◆ **Exercise inputs**:
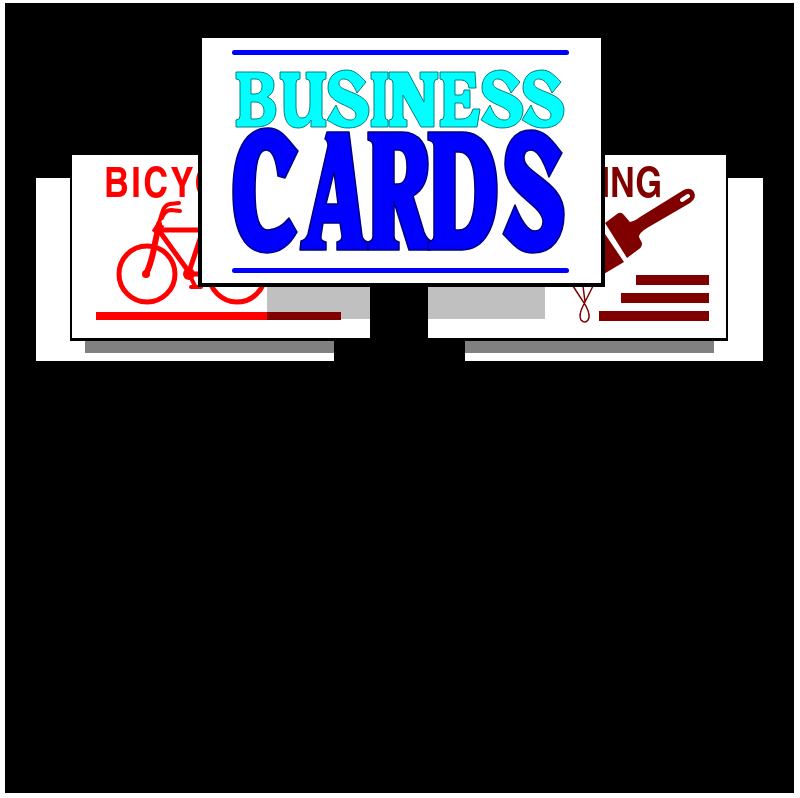
<!DOCTYPE html>
<html lang="en">
<head>
<meta charset="utf-8">
<title>Business Cards</title>
<style>
:root {
  --ink: #000;
  --paper: #fff;
  --red: #f00;
  --maroon: #800000;
  --blue: #00f;
  --navy: #000080;
  --cyan: #0ff;
  --teal: #008080;
  --shade: #c0c0c0;
  --shadow: #808080;
}
* { box-sizing: border-box; margin: 0; padding: 0; }
body { width: 800px; height: 798px; overflow: hidden; background: var(--paper); }
.poster { position: relative; width: 800px; height: 798px; overflow: hidden; }
.backdrop { position: absolute; left: 5px; top: 3px; width: 789px; height: 790px; background: var(--ink); }
.sheet { position: absolute; top: 178px; width: 298px; height: 183px; background: var(--paper); }
.sheet-left { left: 36px; }
.sheet-right { left: 465px; }
.sheet::after { content: ""; position: absolute; top: 160px; width: 249px; height: 15px; background: var(--shadow); }
.sheet-left::after { right: 0; }
.sheet-right::after { left: 0; }
.card { position: absolute; top: 155px; width: 298px; height: 183px; background: var(--paper); box-shadow: 0 1px 0 2px var(--ink); }
.card-bicycle { left: 72px; color: var(--red); }
.card-painting { left: 428px; color: var(--maroon); }
.card h2 { position: relative; padding-top: 5px; font: bold 42px/42px "TeX Gyre Heros Cn", "Liberation Sans", sans-serif; white-space: nowrap; }
.card-bicycle h2 { padding-left: 32px; letter-spacing: 2.4px; }
.card-painting h2 { padding-right: 64px; text-align: right; }
.cast { position: absolute; left: 0; top: 0; height: 164px; background: var(--shade); }
.card-bicycle .cast { left: 195px; width: 103px; }
.card-painting .cast { width: 117px; }
.art { position: absolute; left: 0; top: 0; width: 298px; height: 183px; }
.rule { position: absolute; left: 24px; top: 157px; display: flex; width: 245px; height: 8px; background: var(--red); }
.rule span { width: 74px; margin-left: auto; background: var(--maroon); }
.lines { position: absolute; right: 17px; top: 120px; display: flex; flex-direction: column; align-items: flex-end; gap: 8px; }
.lines span { height: 10px; background: var(--maroon); }
.lines span:nth-child(1) { width: 73px; }
.lines span:nth-child(2) { width: 88px; }
.lines span:nth-child(3) { width: 110px; }
.title-card { position: absolute; left: 202px; top: 38px; width: 399px; height: 245px; padding: 12px 32px 10px 30px; display: flex; flex-direction: column; justify-content: space-between; background: var(--paper); box-shadow: 0 0 0 4px var(--ink); }
.title-card .bar { height: 5px; border-radius: 3px; background: var(--blue); }
.title-card h1 { height: 187px; }
.lettering { display: block; width: 337px; height: 187px; overflow: visible; }
.lettering path { stroke-linejoin: round; fill-rule: evenodd; }
.word-small { fill: var(--cyan); stroke: var(--teal); stroke-width: 1; }
.word-large { fill: var(--blue); stroke: var(--navy); stroke-width: 1.5; }
</style>
</head>
<body>
<main class="poster">
  <div class="backdrop"></div>
  <div class="sheet sheet-left"></div>
  <div class="sheet sheet-right"></div>

  <section class="card card-bicycle">
    <div class="cast"></div>
    <h2>BICYCLE</h2>
    <svg class="art" viewBox="72 155 298 183" role="img" aria-label="Bicycle">
      <defs><circle id="wheel" r="28"/></defs>
      <g fill="none" stroke="currentColor" stroke-width="5" stroke-linecap="round" stroke-linejoin="round">
        <use href="#wheel" x="147" y="274"/>
        <use href="#wheel" x="237" y="274"/>
        <path d="M146 274Q151 264 154 248L159 224" stroke-width="6"/>
        <path d="M159 230H203L189 272L160 232M189 274H237L203 230"/>
        <path d="M158 226L162 213Q164 205 170 204L179 203M162 218Q165 210 171 210L180 211" stroke-width="4"/>
        <path d="M155 233L161 224" stroke-width="8" stroke-linecap="butt"/>
        <path d="M189 274L195 286M191 287H201" stroke-width="4"/>
      </g>
      <g fill="currentColor">
        <circle cx="146" cy="274" r="4"/>
        <circle cx="189" cy="274" r="6"/>
        <circle cx="237" cy="274" r="4"/>
      </g>
    </svg>
    <div class="rule"><span></span></div>
  </section>

  <section class="card card-painting">
    <div class="cast"></div>
    <h2>PAINTING</h2>
    <svg class="art" viewBox="428 155 298 183" role="img" aria-label="Paint brush with a falling drop">
      <g fill="currentColor" stroke="none">
        <path d="M628 222Q634 222 640 217L682 191Q690 186 694 192Q697 198 690 203L647 228Q640 232 638 238Z"/>
        <path d="M605 223L617 214Q621 211 624 215L629 221L639 237L642 243Q642 247 639 249L627 258Z"/>
        <path d="M603 231L624 262L592 281L574 251Z"/>
      </g>
      <path d="M682 200L688 196" fill="none" stroke="var(--paper)" stroke-width="4" stroke-linecap="round"/>
      <path d="M573 286L586 306Q591 316 588 320Q585 324 581 320Q578 315 584 304L593 286M583 286L585 302" fill="none" stroke="currentColor" stroke-width="1.5"/>
    </svg>
    <div class="lines"><span></span><span></span><span></span></div>
  </section>

  <header class="title-card">
    <div class="bar"></div>
    <h1>
      <svg class="lettering" viewBox="232 70 337 187" role="img" aria-label="Business Cards">
        <defs>
          <path id="small-s" d="M366 84L357 95C354 88 350 81 344 81C340 81 339 83 339 86C339 94 369 94 369 112C369 123 361 130 348 130C338 130 333 125 327 122L336 107C339 115 343 122 350 122C354 122 356 120 356 117C356 107 328 107 328 90C328 79 335 72 347 72C355 72 360 78 366 84Z"/>
        </defs>
        <g class="word-small">
          <path d="M236 74H258C268 74 274 79 274 87C274 93 271 97 267 99C273 101 276 106 276 112C276 123 268 129 256 129H236V122Q240 122 240 118V84Q240 81 236 81ZM251 81V96H254C260 96 262 93 262 88C262 84 260 81 255 81ZM251 104V121H255C261 121 264 118 264 113C264 107 260 104 255 104Z"/>
          <path d="M280 74H300V81Q296 81 296 85V108C296 116 298 120 302 120C307 120 310 115 310 106V85Q310 81 306 81V74H326V81Q322 81 322 85V118Q322 122 326 122V129H311V122C308 127 304 130 298 130C288 130 284 122 284 110V85Q284 81 280 81Z"/>
          <use href="#small-s"/>
          <path d="M371 74H388V81Q385 81 385 85V118Q385 122 388 122V129H371V122Q374 122 374 118V85Q374 81 371 81Z"/>
          <path d="M389 74H408L424 104V85Q424 81 420 81V74H438V81Q434 81 434 85V129H421L403 97V118Q403 122 407 122V129H389V122Q393 122 393 118V85Q393 81 389 81Z"/>
          <path d="M440 74H475L476 90H469Q468 82 461 82H455V97H460Q464 97 464 92H470V110H464Q464 105 460 105H455V121H462Q470 121 473 111H480L477 129H440V122Q444 122 444 118V85Q444 81 440 81Z"/>
          <use href="#small-s" x="154"/>
          <use href="#small-s" x="195"/>
        </g>
        <g class="word-large">
          <path d="M298 153L285 180L278 178C276 160 272 152 266 152C257 152 255 170 255 193C255 216 258 232 268 232C277 232 284 226 289 220L297 234C290 247 280 255 267 255C243 255 233 230 233 194C233 154 245 130 268 130C282 130 288 142 298 153Z"/>
          <path d="M327 134H349L362 238Q363 243 368 244V252H337V244Q342 243 342 238L340 225H323L321 238Q320 243 326 244V252H300L301 243Q306 242 308 236L328 148Q328 143 325 141ZM334 174L326 206H338Z"/>
          <path d="M368 134H402C420 134 428 148 428 166C428 182 422 193 413 198L424 234Q427 242 432 243L430 252H409L394 204V238Q394 243 399 244V252H368V244Q373 243 373 238V148Q373 143 368 142ZM394 152V186H398C404 186 407 179 407 169C407 158 404 152 398 152Z"/>
          <path d="M428 134H462C486 134 497 158 497 192C497 228 485 252 462 252H428V244Q434 243 434 238V148Q434 143 428 142ZM455 154V232H459C471 232 475 214 475 193C475 170 471 154 459 154Z"/>
          <path d="M562 155L549 179C544 164 538 152 531 152C526 152 524 156 524 160C524 176 564 183 564 216C564 240 552 255 533 255C519 255 514 247 503 236L515 207C521 222 527 233 535 233C540 233 543 229 543 224C543 206 505 197 505 166C505 145 515 132 531 132C546 132 553 144 562 155Z"/>
        </g>
      </svg>
    </h1>
    <div class="bar"></div>
  </header>
</main>
</body>
</html>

◆ **Task description**: All lines above from the one containing "var(--blue); stroke: var(--navy);" to the one containing "230H203L189 272L160 232M189" must be repeated exactly, both lines included, and no others.

◆ **Answer box**:
.word-large { fill: var(--blue); stroke: var(--navy); stroke-width: 1.5; }
</style>
</head>
<body>
<main class="poster">
  <div class="backdrop"></div>
  <div class="sheet sheet-left"></div>
  <div class="sheet sheet-right"></div>

  <section class="card card-bicycle">
    <div class="cast"></div>
    <h2>BICYCLE</h2>
    <svg class="art" viewBox="72 155 298 183" role="img" aria-label="Bicycle">
      <defs><circle id="wheel" r="28"/></defs>
      <g fill="none" stroke="currentColor" stroke-width="5" stroke-linecap="round" stroke-linejoin="round">
        <use href="#wheel" x="147" y="274"/>
        <use href="#wheel" x="237" y="274"/>
        <path d="M146 274Q151 264 154 248L159 224" stroke-width="6"/>
        <path d="M159 230H203L189 272L160 232M189 274H237L203 230"/>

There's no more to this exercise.